Rick Savage, president and founder of Carolina Wetlands Association, a Raleigh-based nonprofit group, said that the impact of the Trump rule is still unclear. For instance, the way the rule seems to be written, he said, it appears that “if a landowner says it’s not a wetland, it’s not a wetland.

“It’s hard to make any on-the-ground assessments until these things are understood better,” Savage said.

But in northeastern North Carolina, he said, the boggy coastal lands will certainly bear the brunt of less protection.

“I think the main thing with a lot of the pocosin is they tend to be isolated,” Savage said. “And if they’re isolated, they’re not going to be protected.”

Savage said that the Pocosin Lakes National Wildlife Refuge recently has been chosen by Carolina Wetlands Association as a 2020 “Wetlands Treasure.”

A spokesperson with the U.S. Fish and Wildlife Service, which manages several refuges in the northeast, including Pocosin Lakes and Alligator River National Wildlife Refuge, was unable to respond to an inquiry about wetlands and the rule’s impacts by Monday afternoon.

One factor in the region’s favor, Savage said, is that more coastal wetland and watershed areas tend to be connected than they would be in more inland areas.

“We have felt that up to 50% of the Carolinas would be affected,” Savage said, referring to the contiguous states. “What the new rule is doing is it is really rolling it back — way back — to the (Supreme Court’s) Scalia decision.”

Still, Savage didn’t seem to think the new regulation will see the light of day anytime soon.

“It’s going to go to the court, and it’s going to be stayed,” he said. “And then we’ll have a new administration and we’ll start all over again.”

About the Author

Catherine Kozak

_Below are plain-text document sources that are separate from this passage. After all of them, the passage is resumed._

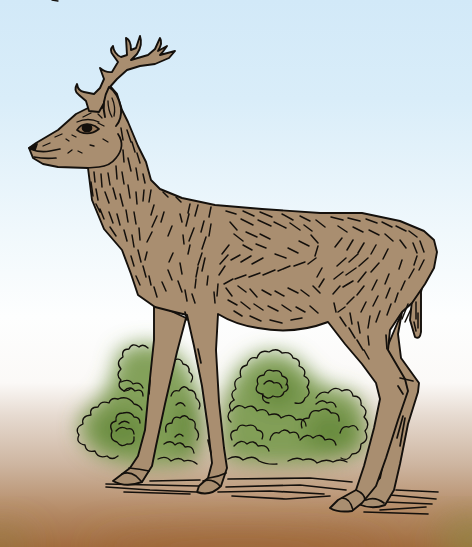
<!DOCTYPE html>
<html lang="en">
<head>
<meta charset="utf-8">
<title>Deer in a meadow</title>
<style>
:root{--ink:#14100c;--coat:#a98e70;--coat-shade:#98795a;--leaf:#7d9c52;--leaf-deep:#6a8c40;--sky:#d2e9f8;--haze:#fdfefe;--earth:#a26d40}
html,body{margin:0;padding:0;overflow:hidden;background:var(--haze)}
svg{display:block;width:472px;height:547px}
.ink{fill:none;stroke:var(--ink);stroke-width:1.7;stroke-linecap:round;stroke-linejoin:round}
.coat{fill:var(--coat);stroke:var(--ink);stroke-width:1.9;stroke-linecap:round;stroke-linejoin:round}
.fur{stroke-width:1.5}
.fine{stroke-width:1.3}
.solid{fill:var(--ink)}
</style>
</head>
<body>
<svg viewBox="0 0 472 547" role="img" aria-label="Drawing of a brown deer with antlers standing in front of two bushes">
<defs>
<linearGradient id="backdrop" x1="0" y1="0" x2="0" y2="1">
<stop offset="0" stop-color="var(--sky)"/>
<stop offset=".18" stop-color="#d9edf9"/>
<stop offset=".42" stop-color="#f0f8fc"/>
<stop offset=".58" stop-color="var(--haze)"/>
<stop offset=".7" stop-color="#fbf9f7"/>
<stop offset=".76" stop-color="#e6dad0"/>
<stop offset=".85" stop-color="#cdb5a0"/>
<stop offset=".93" stop-color="#b68d69"/>
<stop offset="1" stop-color="var(--earth)"/>
</linearGradient>
<filter id="soft" x="-30%" y="-30%" width="160%" height="160%"><feGaussianBlur stdDeviation="10"/></filter>
<filter id="softer" x="-50%" y="-50%" width="200%" height="200%"><feGaussianBlur stdDeviation="18"/></filter>
</defs>

<rect id="sky-and-ground" width="472" height="547" fill="url(#backdrop)"/>
<g id="ground-tints" filter="url(#softer)">
<ellipse cx="472" cy="540" rx="34" ry="22" fill="#8a8a42" opacity=".7"/>
<ellipse cx="0" cy="545" rx="30" ry="16" fill="#8f8142" opacity=".6"/>
<ellipse cx="240" cy="548" rx="150" ry="14" fill="#9a6335" opacity=".6"/>
</g>

<g id="bush-colour" filter="url(#soft)">
<path d="M118 352Q145 335 176 352Q204 385 202 420L196 462Q140 474 96 454Q66 430 88 408Q112 394 118 352Z" fill="var(--leaf)" opacity=".95"/>
<path d="M236 372Q262 340 298 360Q322 392 350 390Q374 410 364 452Q310 472 226 460Q214 410 236 372Z" fill="var(--leaf)" opacity=".95"/>
<ellipse cx="122" cy="430" rx="26" ry="20" fill="var(--leaf-deep)"/>
<ellipse cx="188" cy="428" rx="14" ry="30" fill="var(--leaf-deep)"/>
<ellipse cx="278" cy="392" rx="22" ry="18" fill="var(--leaf-deep)"/>
<ellipse cx="330" cy="432" rx="26" ry="22" fill="var(--leaf-deep)"/>
</g>

<g id="bush-left" class="ink fine">
<path d="M148 348q-5-5-9-1q-7-5-10 2q-8 0-6 8q-8 5-2 12q-6 6 0 11q-5 7 3 11q5 0 7-3M118 399q-7-2-9 4q-8-3-11 4q-9 0-7 8q-10 1-8 9q-9 4-4 11q-4 8 6 10q1 8 10 6q3 8 12 5q5 5 11 0"/>
<path d="M124 391q6-6 11 0q8-3 8 5M121 382q8-4 12 2q7-3 10 4M118 399q10-4 16 5q6 1 8 6M112 431q-4-8 4-10q-1-8 7-8q8-2 11 4q6 0 6 6M112 431q-3 9 5 11q4 6 10 2q8 1 7-7M116 431q5-6 11-2q6-2 7 5M119 424q5-5 10-1"/>
<path d="M174 360q7-3 9 4q7 1 6 8q6 4 2 10M171 396q2-7 8-5q5-8 10-1q7 0 7 8q6 5 3 11M166 432q-2-9 6-9q1-8 8-5q5-5 9 1q8 1 6 9q6 6 2 12M164 444q7-5 11 1q6-5 10 2q8-2 9 6M176 405q5-5 9 1M175 437q4-5 8-1M158 459q8-4 13 2q8-5 13 0q7-2 13 3"/>
</g>

<g id="bush-right" class="ink fine">
<path d="M234 400q-5-7 2-11q-4-9 5-12q-3-10 6-12q2-9 10-7q3-9 12-6q8-5 13 1q9-2 11 5q8 1 6 8q8 3 5 10q8 4 3 11q5 7-2 11q-2 7-10 5M316 398q5-8 12-5q7-8 14-2q9-4 11 5q9 0 8 9q8 5 3 12q7 7 1 14q5 9-4 13q0 10-9 10q-4 8-11 4"/>
<path d="M258 384q-3-8 6-9q2-7 9-4q8-2 9 5q8 2 4 9M258 384q-5 8 4 10q5 7 11 2q9 3 11-4q6-2 3-8M264 384q5-6 10-1q6-2 8 5M263 394q-2 8 6 9M234 400q-7 4-3 10q-6 7 0 12M232 411q6-9 13-3q8-5 12 3q9-4 12 4q9-3 12 3q10-6 15 2q9-3 10 6M232 440q-4-9 5-10q2-7 9-4q9-3 11 4q8 1 5 9M234 446q7-8 13-2q7-5 11 2q9-2 11 5M270 440q2-9 9-7q6-6 11 0q8-3 9 5M302 428q-3-10 7-10q1-9 10-7q8-5 12 2q9-1 8 8M300 440q7-8 13-2q8-6 12 2q9-3 11 5M316 404q6-6 11-1q7-3 9 4M340 433q2-8 9-6q6-4 9 3M228 459q9-5 15 1q10-6 16 1q8 4 18 3M288 461q9-5 15-1q9-3 14 3q9-5 16-1q7-4 14 0"/>
</g>

<g id="ground-lines" class="ink">
<path d="M106 484L198 486M106 487L150 490L196 492M150 481L200 480M124 492L190 494M228 479L310 478L352 482M226 487L300 485L346 490M218 492L270 491L324 494M232 496L286 499L330 496M396 490L438 492M390 495L436 499M386 502L432 504M380 510L426 507M364 512L428 514"/>
</g>

<g id="deer">
<path id="far-hind-leg" class="coat" d="M402 312L398 334L401 358L419 383L418 392L408 424L400 464L394 490L385 505Q372 510 358 504L366 492L380 478L388 440L394 405L404 390L386 350Z"/>
<path id="tail" class="coat" d="M428 262L421 292L421 332Q420 340 415 337L410 320L412 300Z"/>
<path id="far-foreleg" class="coat" d="M154 303L154 340L149 388L145 430L138 456L130 468L113 481Q126 488 142 482L152 466L156 446L165 404L177 352L186 318Z"/>
<path id="body" class="coat" d="M29 148L36 143L58 130L76 114L92 106L104 108L106 92L110 86L117 94L122 110L128 122L138 146L146 162L151 180L160 189L182 198L215 205L262 209L320 213L362 213L400 221L424 231L434 240L437 252L434 268L425 284L412 303L402 312L390 330L388 350L405 379L408 391L398 420L386 458L376 486L362 503L352 511Q338 513 330 508L338 500L356 490L364 466L374 428L380 399L376 383L362 364L345 344L328 322Q294 335 258 328Q236 325 218 314L216 350L219 402L224 448L227 468L221 486Q210 497 197 492L199 486L208 478L212 463L208 428L202 386L194 346L187 315Q170 311 155 307L138 295L131 274L122 250L104 229L92 200L88 168L58 167L43 164L33 158Z"/>
<path id="antlers" class="coat" d="M89 111L86 101L79 95Q73 91 77 84Q78 91 84 92L94 94L100 88L104 79L100 68Q106 73 112 72L118 62L113 55Q109 50 113 46Q114 54 121 57L127 55L126 38Q131 40 131 50L136 48L140 36Q143 45 137 54L131 60L148 55L155 49L160 38Q163 43 158 51L167 46Q163 52 160 55L175 51L169 58L155 64L140 66L127 70L117 79L109 88L104 103L99 112Z"/>
<path id="ear" class="coat" d="M105 117Q101 102 109 87Q118 93 121 108Q122 119 116 126"/>
<g id="face" class="ink">
<path d="M30 149Q40 153 50 151L60 149M34 157Q44 159 56 158M118 134Q126 146 116 158Q110 166 99 167L87 168"/>
<path d="M77 130Q83 121 95 126L99 129Q90 136 80 132Z" fill="var(--coat-shade)"/>
<path class="fine" d="M77 122Q88 117 99 122M98 123L104 126M83 117L91 113M72 135L76 137M66 139L69 141M98 114L102 118M108 101Q108 110 112 117M112 98Q116 107 114 116M55 137L62 134M43 146L50 143M103 139L108 142M78 151L82 153M90 145L94 146M68 153L72 150"/>
<ellipse class="solid" cx="87" cy="128" rx="4.5" ry="3.5"/>
<path class="solid" d="M29 148L37 144L35 150Z"/>
</g>
<g id="neck-fur" class="ink fur">
<path d="M121 128l2 12M127 130l4 12M132 142l3 10M137 153l3 10M123 150l1 12M128 158l3 13M136 168l2 12M143 174l2 9M116 166l1 13M122 172l2 12M108 173l2 12M101 174l1 13M94 172l1 10M96 189l2 11M105 192l4 11M113 188l3 11M120 194l3 12M128 185l2 13M136 192l1 12M144 190l-1 11M151 190l-2 12M100 209l4 10M109 212l4 11M117 214l3 11M126 210l2 12M134 212l2 12M154 205l-3 10M157 216l-5 11M152 232l-5 10M124 230l3 11M132 235l2 12M139 228l1 12M110 227l6 9M131 256l3 10M138 250l3 12M143 266l3 11M136 276l4 9M149 276l2 9M154 287l3 10M147 252l-2 8M91 182l2 14M96 204l4 8"/>
</g>
<g id="shoulder-fur" class="ink fur">
<path d="M163 192l5 5M176 197l5 5M164 212l-3 10M190 204l-2 9M198 205l-3 11M211 207l-2 10M189 214l-3 12M194 228l-5 13M183 235l1 9M204 221l-3 11M211 224l-2 12M206 237l-4 12M202 253l-4 12M198 267l-2 10M205 258l-3 13M196 279l-1 9M190 245l-2 9M173 253l-4 9M180 263l2 11M168 270l4 10M178 281l4 11M185 290l2 11M192 294l3 9M162 282l4 9M214 292l1 11M218 284l-1 12M208 276l-1 9M172 226l-4 10M180 214l2 8"/>
</g>
<g id="flank-fur" class="ink fur">
<path d="M226 211l10 3M243 211l11 5M260 212l12 5M282 214l11 6M300 216l10 5M230 222l7 8M241 219l12 6M258 220l13 6M274 222l12 6M290 223l10 7M304 225l8 6M316 220l9 7M234 234l9 7M246 232l11 5M260 234l10 5M243 245l9 5M256 244l10 4M229 245l-7 9M228 255l-8 9M225 266l-6 9M240 255l-9 5M251 256l-10 6M263 258l-11 6M275 254l11 4M288 248l10 5M299 241l10 5M311 235l7 8M318 246l-3 10M316 258l-8 6M305 262l-11 4M290 266l-12 5M275 270l-12 5M260 273l-11 4M246 275l-11 4M233 279l-9 5M226 288l6 8M238 286l8 6M250 289l7 8M262 290l9 5M275 291l9 5M288 288l10 5M301 290l8 6M313 286l7 7M228 300l9 5M241 302l9 7M254 304l9 6M268 306l10 5M282 305l9 6M296 307l9 5M310 306l8 7M234 311l8 5M250 316l11 5M270 320l12 3M291 320l11-2M322 268l-5 9M324 279l-5 8"/>
</g>
<g id="haunch-fur" class="ink fur">
<path d="M331 217l12 3M348 218l12 3M366 219l11 4M382 222l10 5M396 226l10 5M409 231l8 6M338 226l9 6M353 227l10 5M369 230l10 5M385 234l8 7M400 240l6 8M413 243l4 10M420 241l4 11M342 238l-7 9M353 240l-6 10M364 243l-6 10M376 245l-5 9M388 249l-5 10M358 254l-9 8M346 258l-9 8M368 258l-9 8M379 263l-8 9M356 268l-10 7M343 272l-9 7M366 272l-8 10M353 281l-10 6M340 286l-7 8M364 286l-7 9M377 280l-5 10M389 274l-4 10M390 288l-4 10M378 296l-5 10M366 302l-5 10M354 297l-7 7M345 307l-7 5M334 303l2 9M340 317l6 9M350 313l2 11M349 328l6 10M358 322l2 11M370 316l-2 12M380 311l-4 11M391 304l-4 11M398 293l-3 9M405 281l-4 9M414 269l-5 9M424 260l-5 10M417 256l-3 9M402 260l-3 9M357 340l6 10M364 350l5 9M368 336l1 9M408 304l-6 15M411 309l-6 13M416 302v17M418 313v15M414 322l2 9"/>
</g>
<g id="leg-details" class="ink">
<path d="M122 474Q129 471 136 476L142 482M129 468Q140 469 149 471M203 481Q213 478 220 486M209 478Q218 477 226 473M342 498Q350 498 353 510M356 490Q365 494 365 500M366 500Q375 496 384 503M398 386L403 394M400 378L413 381M405 418L400 446M403 416L397 438M198 349l3 14M150 380l-1 14M185 312l2 8M208 440l3 13M386 335l1 14"/>
</g>
</g>
<path id="top-edge-stroke" class="ink fine" d="M52 0L58 1"/>
</svg>
</body>
</html>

Catherine Kozak has been a reporter and writer on the Outer Banks since 1995. She worked for 15 years for The Virginian Pilot. Born and raised in the suburbs outside New York City, Catherine earned her journalism degree from the State University of New York at New Paltz. During her career, she has written about dozens of environmental issues, including oil and gas exploration, wildlife habitat protection, sea level rise, wind energy production, shoreline erosion and beach nourishment. She lives in Nags Head.